• **Activity**:
The word "stop" occurs in some of the lines below; copy each of those lines.

• **Information supplied**:
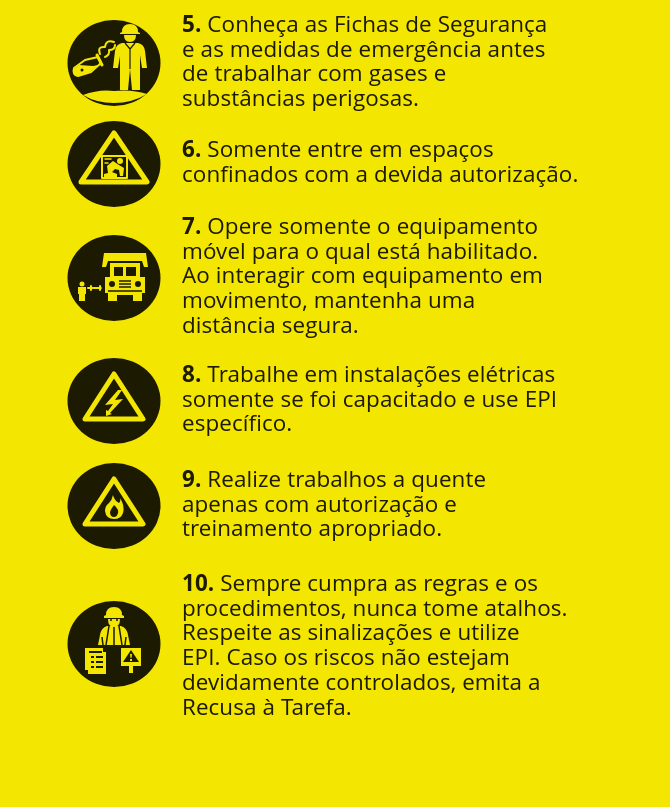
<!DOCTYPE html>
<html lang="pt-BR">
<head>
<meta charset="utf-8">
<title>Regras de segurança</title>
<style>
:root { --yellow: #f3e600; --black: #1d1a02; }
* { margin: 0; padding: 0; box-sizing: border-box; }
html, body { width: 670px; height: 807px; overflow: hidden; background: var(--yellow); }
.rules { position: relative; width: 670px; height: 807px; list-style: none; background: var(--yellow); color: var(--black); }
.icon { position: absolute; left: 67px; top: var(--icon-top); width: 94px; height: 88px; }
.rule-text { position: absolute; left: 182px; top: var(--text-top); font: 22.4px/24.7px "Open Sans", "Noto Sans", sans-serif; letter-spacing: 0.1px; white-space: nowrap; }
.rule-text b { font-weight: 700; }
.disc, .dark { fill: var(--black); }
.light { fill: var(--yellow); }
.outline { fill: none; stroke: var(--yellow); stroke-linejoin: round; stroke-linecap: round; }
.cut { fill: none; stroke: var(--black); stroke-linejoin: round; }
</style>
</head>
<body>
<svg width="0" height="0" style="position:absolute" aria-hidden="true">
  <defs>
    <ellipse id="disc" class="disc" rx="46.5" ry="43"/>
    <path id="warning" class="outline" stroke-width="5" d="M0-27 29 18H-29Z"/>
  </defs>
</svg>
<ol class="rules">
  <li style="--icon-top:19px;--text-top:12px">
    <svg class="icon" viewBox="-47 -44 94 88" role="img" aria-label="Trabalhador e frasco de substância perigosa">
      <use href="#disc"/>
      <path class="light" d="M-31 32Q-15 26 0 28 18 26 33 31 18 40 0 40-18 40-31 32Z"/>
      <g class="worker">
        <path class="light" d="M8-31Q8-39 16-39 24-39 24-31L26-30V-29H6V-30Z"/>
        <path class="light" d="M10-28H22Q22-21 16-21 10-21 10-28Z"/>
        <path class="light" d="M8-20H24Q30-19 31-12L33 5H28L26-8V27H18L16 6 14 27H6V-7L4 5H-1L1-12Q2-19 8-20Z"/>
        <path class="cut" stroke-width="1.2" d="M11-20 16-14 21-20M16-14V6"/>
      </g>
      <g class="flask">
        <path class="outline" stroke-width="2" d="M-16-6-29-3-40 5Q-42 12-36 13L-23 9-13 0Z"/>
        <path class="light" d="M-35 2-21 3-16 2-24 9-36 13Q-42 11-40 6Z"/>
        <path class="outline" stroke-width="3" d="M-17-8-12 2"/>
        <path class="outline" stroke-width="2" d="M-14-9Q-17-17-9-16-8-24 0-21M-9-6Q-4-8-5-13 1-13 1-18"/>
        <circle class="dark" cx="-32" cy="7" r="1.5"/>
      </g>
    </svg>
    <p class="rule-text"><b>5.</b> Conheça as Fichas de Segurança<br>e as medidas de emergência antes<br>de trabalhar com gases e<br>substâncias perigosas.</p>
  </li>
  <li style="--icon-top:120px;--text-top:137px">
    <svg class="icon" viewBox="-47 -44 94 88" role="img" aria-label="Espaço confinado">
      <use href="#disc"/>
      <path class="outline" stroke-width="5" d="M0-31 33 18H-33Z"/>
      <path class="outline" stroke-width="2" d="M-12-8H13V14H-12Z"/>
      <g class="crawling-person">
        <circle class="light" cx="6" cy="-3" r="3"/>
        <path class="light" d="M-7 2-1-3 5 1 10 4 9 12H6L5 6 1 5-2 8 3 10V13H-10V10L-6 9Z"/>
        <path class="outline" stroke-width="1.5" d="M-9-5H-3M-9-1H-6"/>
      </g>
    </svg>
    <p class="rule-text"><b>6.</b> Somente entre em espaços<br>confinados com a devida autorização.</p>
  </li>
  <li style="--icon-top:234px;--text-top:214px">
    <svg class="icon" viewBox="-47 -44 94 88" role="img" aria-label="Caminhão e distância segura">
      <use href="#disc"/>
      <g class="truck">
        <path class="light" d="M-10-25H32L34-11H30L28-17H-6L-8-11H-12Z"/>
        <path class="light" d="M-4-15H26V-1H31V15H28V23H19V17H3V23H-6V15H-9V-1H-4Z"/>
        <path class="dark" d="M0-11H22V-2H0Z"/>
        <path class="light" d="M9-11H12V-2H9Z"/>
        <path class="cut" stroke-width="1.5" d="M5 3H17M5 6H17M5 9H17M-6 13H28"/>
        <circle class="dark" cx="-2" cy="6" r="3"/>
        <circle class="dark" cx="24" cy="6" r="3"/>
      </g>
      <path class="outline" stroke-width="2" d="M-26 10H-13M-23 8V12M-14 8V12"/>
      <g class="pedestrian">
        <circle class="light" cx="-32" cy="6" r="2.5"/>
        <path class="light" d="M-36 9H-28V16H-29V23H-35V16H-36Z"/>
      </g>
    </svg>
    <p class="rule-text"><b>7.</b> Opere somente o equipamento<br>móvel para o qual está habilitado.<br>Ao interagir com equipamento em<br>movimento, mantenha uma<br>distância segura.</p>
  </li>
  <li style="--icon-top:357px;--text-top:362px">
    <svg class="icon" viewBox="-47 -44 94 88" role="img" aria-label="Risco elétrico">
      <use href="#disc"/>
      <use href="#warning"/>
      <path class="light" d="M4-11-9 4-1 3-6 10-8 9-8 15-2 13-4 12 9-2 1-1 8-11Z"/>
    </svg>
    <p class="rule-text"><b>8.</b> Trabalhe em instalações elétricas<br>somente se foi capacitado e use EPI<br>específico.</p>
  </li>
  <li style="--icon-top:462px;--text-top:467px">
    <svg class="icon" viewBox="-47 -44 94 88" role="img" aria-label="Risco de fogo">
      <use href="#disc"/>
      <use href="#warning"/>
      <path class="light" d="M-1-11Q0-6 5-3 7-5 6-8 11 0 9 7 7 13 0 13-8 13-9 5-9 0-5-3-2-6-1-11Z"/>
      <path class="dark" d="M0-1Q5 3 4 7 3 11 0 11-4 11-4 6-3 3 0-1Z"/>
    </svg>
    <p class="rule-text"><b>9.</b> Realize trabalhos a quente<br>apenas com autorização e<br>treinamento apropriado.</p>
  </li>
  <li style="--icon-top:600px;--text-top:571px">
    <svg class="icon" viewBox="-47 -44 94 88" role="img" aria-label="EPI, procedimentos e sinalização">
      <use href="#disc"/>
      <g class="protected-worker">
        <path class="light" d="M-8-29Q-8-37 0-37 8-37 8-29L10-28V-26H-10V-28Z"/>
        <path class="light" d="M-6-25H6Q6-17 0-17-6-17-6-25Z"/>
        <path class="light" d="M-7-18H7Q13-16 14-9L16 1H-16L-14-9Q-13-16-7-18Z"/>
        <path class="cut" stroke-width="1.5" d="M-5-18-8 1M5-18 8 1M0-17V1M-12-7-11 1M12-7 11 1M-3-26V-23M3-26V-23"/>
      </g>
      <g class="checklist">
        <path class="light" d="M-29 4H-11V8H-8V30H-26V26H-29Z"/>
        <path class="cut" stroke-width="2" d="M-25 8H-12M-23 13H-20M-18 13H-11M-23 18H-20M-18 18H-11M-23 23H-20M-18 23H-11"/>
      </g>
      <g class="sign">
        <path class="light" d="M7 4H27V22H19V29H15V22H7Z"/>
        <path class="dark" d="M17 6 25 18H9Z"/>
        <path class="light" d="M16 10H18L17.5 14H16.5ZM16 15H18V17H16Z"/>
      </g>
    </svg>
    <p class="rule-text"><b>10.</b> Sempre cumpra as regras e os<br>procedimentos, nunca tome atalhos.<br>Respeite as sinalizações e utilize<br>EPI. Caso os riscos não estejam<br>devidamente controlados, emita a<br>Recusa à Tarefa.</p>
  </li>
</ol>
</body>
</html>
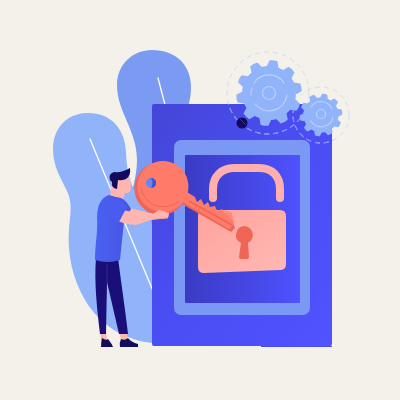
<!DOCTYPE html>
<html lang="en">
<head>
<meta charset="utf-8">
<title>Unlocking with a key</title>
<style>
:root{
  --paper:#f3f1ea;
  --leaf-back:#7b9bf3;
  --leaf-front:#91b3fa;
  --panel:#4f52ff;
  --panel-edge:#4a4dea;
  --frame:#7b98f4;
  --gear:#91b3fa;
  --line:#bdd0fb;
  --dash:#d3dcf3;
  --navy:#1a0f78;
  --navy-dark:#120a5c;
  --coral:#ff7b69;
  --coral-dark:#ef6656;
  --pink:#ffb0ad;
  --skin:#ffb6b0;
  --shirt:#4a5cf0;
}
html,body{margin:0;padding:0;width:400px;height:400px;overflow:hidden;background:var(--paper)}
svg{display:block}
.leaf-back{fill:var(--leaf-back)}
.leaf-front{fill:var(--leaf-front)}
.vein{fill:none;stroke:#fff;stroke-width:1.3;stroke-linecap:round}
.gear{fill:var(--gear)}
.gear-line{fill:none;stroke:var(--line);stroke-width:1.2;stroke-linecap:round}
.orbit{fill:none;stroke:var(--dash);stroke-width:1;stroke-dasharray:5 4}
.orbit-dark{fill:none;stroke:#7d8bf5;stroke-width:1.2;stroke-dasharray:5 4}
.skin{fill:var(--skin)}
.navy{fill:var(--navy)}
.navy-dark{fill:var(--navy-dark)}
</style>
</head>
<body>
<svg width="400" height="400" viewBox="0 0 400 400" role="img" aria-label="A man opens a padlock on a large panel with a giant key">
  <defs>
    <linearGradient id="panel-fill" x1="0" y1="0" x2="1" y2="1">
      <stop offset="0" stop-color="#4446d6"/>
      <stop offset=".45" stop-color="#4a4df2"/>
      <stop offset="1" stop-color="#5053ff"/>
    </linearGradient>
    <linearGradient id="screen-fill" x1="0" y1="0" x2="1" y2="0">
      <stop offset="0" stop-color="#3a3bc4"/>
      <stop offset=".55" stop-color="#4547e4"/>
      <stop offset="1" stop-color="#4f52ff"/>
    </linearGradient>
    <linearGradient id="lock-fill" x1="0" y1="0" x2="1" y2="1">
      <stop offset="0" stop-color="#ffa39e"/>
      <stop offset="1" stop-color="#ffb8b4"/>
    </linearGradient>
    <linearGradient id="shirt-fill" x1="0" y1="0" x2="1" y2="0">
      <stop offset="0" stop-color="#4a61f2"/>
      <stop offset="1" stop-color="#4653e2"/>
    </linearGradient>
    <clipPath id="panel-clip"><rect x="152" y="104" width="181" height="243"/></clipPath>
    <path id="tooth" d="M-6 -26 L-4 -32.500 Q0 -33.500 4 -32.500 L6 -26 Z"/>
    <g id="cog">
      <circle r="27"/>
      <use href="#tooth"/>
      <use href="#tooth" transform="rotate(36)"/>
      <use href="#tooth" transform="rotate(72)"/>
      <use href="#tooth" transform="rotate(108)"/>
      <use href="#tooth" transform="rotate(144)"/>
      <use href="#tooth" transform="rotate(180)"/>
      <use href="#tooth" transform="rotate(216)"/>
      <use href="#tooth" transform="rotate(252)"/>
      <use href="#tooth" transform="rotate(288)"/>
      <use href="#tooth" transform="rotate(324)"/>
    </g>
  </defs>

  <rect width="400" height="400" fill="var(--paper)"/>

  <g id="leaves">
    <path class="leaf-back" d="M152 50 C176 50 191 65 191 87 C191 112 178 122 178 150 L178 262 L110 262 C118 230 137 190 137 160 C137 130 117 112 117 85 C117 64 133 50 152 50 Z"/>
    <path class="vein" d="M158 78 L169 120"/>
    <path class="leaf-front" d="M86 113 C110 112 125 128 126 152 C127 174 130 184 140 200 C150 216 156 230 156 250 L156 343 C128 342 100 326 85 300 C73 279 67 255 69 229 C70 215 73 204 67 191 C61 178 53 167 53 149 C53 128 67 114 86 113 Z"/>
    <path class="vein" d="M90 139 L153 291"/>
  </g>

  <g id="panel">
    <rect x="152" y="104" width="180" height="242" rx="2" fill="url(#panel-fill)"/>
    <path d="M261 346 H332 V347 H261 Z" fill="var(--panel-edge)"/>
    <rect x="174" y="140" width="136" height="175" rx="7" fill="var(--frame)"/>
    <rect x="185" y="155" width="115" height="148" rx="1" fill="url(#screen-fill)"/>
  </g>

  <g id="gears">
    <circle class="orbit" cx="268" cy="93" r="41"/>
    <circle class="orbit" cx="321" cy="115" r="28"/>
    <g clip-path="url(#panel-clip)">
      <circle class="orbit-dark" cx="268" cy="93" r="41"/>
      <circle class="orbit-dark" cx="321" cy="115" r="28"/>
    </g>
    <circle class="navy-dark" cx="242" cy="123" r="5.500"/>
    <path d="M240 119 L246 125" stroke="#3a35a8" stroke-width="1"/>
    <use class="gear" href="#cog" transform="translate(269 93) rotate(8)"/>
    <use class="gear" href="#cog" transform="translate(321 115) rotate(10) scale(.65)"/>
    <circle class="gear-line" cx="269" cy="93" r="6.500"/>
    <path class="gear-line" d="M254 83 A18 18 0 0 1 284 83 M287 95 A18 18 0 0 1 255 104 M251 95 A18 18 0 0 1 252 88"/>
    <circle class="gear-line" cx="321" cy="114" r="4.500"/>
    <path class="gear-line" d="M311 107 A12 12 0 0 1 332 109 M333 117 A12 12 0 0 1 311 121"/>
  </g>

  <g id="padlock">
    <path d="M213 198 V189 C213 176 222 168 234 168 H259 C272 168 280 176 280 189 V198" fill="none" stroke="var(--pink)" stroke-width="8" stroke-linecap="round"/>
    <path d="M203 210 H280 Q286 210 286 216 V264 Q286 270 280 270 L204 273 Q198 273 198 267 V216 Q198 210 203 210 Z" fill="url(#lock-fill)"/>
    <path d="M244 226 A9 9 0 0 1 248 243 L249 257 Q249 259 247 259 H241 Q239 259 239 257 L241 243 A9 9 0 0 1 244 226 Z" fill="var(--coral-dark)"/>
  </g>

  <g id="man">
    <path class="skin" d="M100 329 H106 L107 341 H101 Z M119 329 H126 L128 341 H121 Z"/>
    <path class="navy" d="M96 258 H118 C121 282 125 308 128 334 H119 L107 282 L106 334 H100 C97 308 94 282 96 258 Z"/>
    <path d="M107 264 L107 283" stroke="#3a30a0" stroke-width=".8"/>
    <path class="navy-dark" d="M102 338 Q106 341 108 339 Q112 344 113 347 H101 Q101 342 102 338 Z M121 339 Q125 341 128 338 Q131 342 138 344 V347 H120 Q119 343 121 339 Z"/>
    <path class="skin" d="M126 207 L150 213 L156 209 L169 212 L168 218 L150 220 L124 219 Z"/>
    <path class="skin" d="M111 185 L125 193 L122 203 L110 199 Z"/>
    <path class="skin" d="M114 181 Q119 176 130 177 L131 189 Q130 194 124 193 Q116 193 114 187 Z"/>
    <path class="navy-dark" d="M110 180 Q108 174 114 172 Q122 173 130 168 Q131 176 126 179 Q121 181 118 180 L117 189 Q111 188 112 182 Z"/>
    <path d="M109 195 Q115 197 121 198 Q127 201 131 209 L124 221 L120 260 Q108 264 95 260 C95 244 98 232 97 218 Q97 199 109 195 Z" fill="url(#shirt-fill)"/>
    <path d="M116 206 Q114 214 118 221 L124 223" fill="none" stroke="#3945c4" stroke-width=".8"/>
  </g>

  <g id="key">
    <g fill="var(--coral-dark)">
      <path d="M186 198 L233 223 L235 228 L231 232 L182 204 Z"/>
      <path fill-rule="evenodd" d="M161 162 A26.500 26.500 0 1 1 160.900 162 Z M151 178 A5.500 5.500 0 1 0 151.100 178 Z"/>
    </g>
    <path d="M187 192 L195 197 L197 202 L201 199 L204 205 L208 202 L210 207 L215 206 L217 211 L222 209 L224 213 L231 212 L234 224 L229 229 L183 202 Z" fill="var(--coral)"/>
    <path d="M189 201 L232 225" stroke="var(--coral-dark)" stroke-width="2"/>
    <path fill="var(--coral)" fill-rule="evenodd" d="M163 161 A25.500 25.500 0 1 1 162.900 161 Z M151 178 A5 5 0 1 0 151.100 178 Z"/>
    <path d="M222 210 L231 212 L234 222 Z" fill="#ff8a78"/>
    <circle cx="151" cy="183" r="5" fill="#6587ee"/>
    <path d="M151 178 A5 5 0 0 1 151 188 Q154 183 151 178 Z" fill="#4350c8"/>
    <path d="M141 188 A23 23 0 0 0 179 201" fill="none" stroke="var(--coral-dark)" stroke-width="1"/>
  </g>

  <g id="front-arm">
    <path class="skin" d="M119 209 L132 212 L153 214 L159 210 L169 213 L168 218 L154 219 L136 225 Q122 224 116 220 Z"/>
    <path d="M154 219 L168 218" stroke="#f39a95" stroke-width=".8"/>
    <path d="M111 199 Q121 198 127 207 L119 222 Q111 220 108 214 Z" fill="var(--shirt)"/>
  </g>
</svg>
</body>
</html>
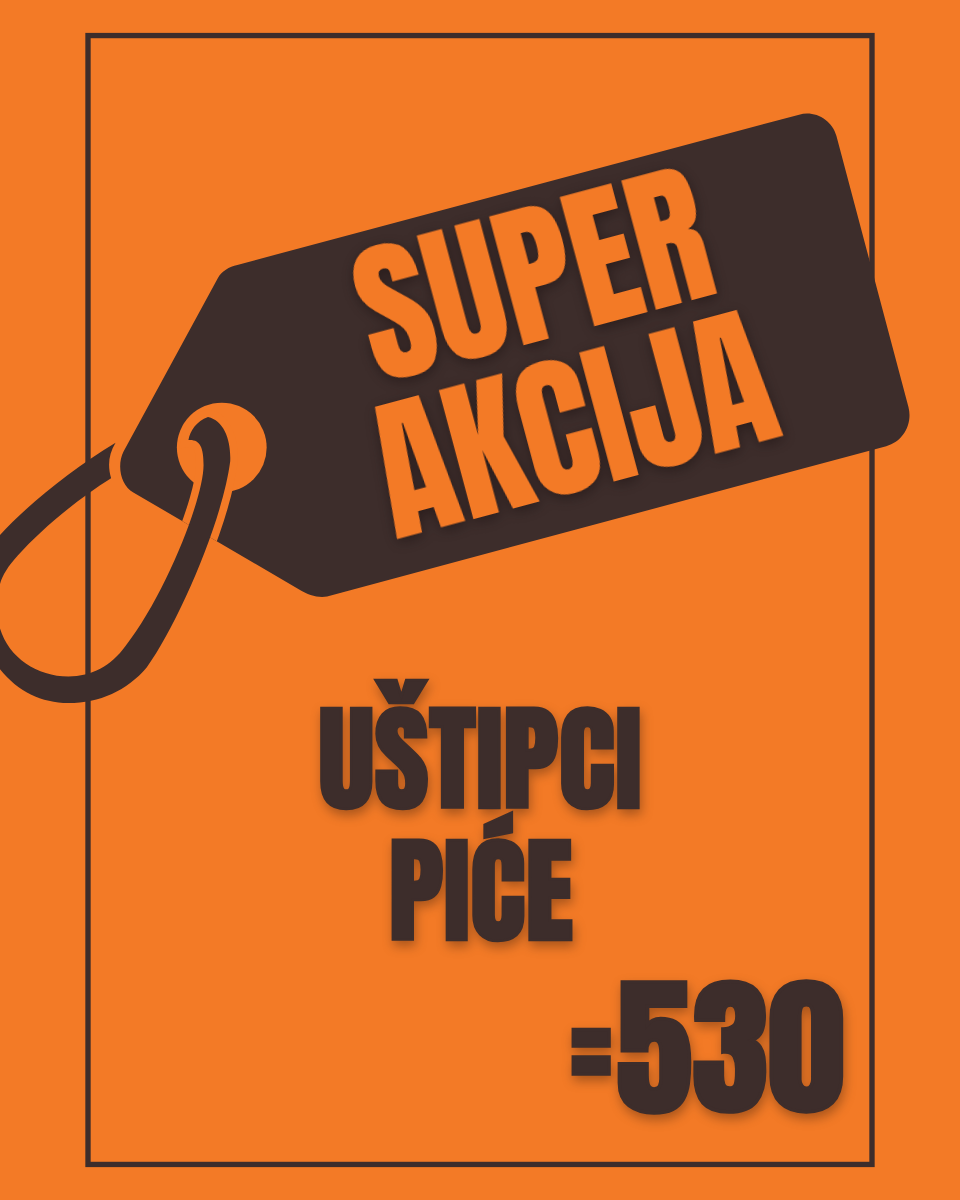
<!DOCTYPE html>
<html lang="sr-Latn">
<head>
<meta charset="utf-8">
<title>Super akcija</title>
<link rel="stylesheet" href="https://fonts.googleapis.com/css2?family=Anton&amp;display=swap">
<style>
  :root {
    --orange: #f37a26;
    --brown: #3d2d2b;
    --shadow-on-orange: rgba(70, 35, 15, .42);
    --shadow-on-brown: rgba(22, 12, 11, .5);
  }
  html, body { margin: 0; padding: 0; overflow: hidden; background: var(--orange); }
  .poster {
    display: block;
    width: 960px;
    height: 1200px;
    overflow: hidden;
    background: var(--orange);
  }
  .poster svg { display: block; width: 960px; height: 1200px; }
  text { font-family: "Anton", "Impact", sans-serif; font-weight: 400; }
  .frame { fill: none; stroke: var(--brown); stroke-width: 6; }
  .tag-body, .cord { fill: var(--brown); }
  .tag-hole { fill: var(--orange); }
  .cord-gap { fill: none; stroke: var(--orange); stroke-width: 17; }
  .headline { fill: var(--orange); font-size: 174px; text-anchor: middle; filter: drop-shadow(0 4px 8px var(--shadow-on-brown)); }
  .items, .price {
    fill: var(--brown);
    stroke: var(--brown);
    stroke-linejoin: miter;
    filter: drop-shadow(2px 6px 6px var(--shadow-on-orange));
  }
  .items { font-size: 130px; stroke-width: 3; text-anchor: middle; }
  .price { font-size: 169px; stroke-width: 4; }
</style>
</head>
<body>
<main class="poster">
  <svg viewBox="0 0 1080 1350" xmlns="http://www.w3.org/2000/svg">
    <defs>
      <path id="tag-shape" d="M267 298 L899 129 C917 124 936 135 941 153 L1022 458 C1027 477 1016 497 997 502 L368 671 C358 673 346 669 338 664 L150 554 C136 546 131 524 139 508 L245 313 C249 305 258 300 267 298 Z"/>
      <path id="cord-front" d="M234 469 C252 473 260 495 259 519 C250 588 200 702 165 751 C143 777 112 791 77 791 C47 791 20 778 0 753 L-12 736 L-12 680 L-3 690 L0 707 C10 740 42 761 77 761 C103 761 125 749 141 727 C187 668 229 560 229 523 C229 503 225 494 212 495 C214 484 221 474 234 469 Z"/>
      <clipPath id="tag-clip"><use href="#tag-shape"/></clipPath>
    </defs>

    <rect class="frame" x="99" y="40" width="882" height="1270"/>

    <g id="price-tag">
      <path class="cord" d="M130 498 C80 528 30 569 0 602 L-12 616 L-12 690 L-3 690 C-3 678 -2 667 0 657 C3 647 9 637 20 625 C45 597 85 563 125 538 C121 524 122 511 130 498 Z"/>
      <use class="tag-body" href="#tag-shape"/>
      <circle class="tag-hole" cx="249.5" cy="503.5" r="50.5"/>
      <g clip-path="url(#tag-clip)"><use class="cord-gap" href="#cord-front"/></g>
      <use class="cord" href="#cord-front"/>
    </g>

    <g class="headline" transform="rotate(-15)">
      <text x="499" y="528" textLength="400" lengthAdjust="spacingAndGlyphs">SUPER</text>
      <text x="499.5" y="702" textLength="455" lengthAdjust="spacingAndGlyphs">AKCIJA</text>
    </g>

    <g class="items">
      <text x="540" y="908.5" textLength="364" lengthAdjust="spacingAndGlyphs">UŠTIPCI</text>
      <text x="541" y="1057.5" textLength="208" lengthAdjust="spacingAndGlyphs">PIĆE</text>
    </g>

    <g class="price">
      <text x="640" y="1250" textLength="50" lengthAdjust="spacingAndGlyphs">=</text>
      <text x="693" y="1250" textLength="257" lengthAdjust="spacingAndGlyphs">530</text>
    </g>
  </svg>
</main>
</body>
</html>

• **Written reply**:
      <stop offset="0" stop-color="#4446d6"/>
      <stop offset=".45" stop-color="#4a4df2"/>
      <stop offset="1" stop-color="#5053ff"/>
      <stop offset="0" stop-color="#3a3bc4"/>
      <stop offset=".55" stop-color="#4547e4"/>
      <stop offset="1" stop-color="#4f52ff"/>
      <stop offset="0" stop-color="#ffa39e"/>
      <stop offset="1" stop-color="#ffb8b4"/>
      <stop offset="0" stop-color="#4a61f2"/>
      <stop offset="1" stop-color="#4653e2"/>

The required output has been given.